** About this task **
In the listing below, find each line that holds the string "body" and copy it.

** Given entries **
------------------------------

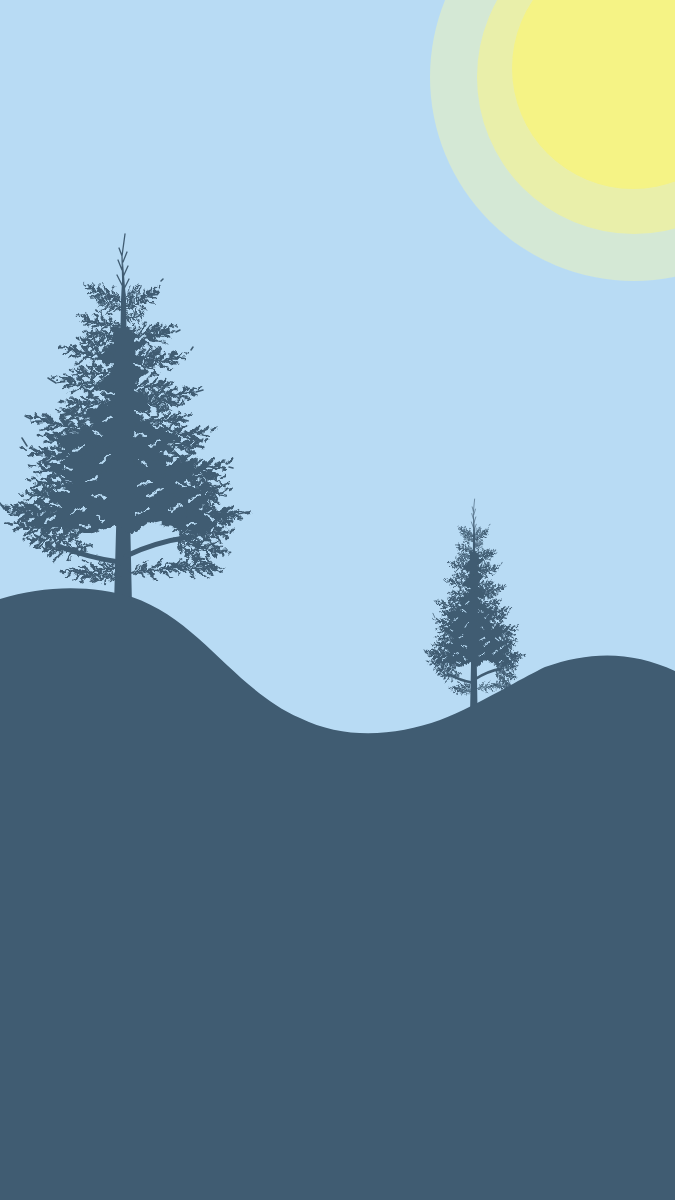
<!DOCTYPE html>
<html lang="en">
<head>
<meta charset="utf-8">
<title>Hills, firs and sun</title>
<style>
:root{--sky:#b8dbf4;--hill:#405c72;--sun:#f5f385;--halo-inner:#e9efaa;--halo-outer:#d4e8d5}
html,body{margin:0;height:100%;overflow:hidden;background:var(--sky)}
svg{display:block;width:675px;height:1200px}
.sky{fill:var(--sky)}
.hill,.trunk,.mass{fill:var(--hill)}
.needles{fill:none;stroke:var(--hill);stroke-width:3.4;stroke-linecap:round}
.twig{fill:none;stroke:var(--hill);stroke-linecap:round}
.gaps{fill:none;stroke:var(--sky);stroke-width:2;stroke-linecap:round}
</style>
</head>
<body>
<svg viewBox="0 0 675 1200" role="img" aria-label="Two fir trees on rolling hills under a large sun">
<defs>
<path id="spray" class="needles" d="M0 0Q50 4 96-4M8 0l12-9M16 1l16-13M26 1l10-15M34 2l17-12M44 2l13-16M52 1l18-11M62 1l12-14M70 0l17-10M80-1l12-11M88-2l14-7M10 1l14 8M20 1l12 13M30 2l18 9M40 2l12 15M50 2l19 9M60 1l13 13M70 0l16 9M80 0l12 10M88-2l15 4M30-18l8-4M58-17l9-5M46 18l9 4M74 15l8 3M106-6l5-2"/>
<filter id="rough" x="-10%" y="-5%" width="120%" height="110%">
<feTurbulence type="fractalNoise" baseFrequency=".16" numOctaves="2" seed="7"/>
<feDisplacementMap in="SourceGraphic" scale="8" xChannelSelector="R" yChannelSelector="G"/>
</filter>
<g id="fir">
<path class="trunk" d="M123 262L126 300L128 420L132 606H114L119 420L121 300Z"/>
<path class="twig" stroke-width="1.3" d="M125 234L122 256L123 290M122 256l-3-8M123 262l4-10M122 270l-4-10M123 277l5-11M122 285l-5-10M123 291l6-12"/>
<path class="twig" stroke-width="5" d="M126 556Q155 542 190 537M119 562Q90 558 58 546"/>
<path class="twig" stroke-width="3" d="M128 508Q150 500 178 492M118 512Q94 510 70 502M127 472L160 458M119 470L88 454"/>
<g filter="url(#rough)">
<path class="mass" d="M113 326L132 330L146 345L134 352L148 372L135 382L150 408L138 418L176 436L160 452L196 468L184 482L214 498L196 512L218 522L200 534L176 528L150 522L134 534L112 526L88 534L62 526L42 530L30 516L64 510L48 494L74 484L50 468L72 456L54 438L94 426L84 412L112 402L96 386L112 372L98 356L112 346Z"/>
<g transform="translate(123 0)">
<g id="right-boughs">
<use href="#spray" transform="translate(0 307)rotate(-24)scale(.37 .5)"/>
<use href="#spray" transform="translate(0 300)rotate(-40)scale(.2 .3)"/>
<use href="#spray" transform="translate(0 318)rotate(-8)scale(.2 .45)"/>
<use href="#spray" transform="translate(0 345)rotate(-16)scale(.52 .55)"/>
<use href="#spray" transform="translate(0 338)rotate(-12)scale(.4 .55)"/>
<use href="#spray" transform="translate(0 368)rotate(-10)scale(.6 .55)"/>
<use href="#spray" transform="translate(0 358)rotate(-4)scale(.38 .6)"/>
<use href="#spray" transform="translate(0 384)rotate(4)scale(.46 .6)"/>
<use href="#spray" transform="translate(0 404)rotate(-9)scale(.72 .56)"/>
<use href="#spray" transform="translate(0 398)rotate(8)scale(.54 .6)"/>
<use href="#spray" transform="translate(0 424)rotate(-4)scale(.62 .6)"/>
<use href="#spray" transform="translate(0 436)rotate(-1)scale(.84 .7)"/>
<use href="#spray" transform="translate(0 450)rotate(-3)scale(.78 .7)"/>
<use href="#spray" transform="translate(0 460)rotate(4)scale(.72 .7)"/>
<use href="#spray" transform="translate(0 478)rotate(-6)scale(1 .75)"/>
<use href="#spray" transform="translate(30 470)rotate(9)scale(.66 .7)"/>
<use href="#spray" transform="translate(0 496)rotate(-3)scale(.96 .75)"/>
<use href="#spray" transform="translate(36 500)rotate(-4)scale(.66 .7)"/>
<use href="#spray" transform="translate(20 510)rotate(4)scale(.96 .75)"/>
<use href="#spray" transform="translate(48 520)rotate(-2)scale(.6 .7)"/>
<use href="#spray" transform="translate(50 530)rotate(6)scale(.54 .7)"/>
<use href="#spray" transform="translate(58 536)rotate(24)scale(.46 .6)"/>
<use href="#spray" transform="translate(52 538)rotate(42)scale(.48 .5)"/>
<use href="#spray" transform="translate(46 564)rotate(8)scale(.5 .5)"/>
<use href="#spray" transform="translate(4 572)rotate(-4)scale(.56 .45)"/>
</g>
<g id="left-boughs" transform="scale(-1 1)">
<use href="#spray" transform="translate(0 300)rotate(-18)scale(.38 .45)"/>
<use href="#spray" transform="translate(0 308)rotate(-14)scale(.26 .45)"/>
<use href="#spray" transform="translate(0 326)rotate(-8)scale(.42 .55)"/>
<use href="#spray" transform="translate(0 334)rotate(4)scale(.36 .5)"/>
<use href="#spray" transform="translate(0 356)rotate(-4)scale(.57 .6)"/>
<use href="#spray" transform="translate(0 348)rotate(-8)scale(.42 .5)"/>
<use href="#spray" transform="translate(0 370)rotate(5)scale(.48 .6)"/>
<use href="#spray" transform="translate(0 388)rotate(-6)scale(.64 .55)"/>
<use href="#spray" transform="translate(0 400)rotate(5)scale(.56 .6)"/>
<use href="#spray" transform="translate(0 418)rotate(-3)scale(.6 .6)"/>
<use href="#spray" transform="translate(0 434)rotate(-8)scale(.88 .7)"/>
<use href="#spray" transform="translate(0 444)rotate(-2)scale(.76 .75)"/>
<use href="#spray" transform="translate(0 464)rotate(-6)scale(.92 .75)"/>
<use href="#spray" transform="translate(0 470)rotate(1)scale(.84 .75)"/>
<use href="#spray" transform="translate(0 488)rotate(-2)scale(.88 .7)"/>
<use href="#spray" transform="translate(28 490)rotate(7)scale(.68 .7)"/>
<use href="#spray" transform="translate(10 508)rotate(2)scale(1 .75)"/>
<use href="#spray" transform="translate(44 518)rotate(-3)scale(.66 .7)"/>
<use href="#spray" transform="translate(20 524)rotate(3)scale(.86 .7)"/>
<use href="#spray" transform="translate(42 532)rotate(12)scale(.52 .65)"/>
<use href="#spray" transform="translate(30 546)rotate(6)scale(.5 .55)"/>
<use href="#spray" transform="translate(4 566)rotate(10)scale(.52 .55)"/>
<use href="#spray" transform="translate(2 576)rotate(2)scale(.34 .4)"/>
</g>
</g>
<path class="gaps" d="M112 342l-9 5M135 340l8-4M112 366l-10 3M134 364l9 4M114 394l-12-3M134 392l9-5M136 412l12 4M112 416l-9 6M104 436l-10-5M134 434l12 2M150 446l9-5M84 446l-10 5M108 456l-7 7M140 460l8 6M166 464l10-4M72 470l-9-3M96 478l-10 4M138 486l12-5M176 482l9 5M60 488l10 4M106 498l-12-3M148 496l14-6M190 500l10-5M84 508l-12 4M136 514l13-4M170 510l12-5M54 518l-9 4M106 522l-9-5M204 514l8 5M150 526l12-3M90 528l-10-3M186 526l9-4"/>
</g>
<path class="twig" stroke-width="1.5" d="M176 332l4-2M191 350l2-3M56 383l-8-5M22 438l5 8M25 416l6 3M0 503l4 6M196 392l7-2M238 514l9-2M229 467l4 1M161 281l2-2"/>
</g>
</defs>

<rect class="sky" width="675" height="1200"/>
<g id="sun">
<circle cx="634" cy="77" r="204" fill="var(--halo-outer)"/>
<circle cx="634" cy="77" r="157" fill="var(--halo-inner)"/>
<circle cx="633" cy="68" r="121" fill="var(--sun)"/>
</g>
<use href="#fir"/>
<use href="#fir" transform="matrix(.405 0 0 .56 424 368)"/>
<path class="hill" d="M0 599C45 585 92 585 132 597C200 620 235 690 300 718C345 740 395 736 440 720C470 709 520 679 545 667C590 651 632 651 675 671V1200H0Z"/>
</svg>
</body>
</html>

------------------------------

** Completed exercise **
html,body{margin:0;height:100%;overflow:hidden;background:var(--sky)}
<body>
</body>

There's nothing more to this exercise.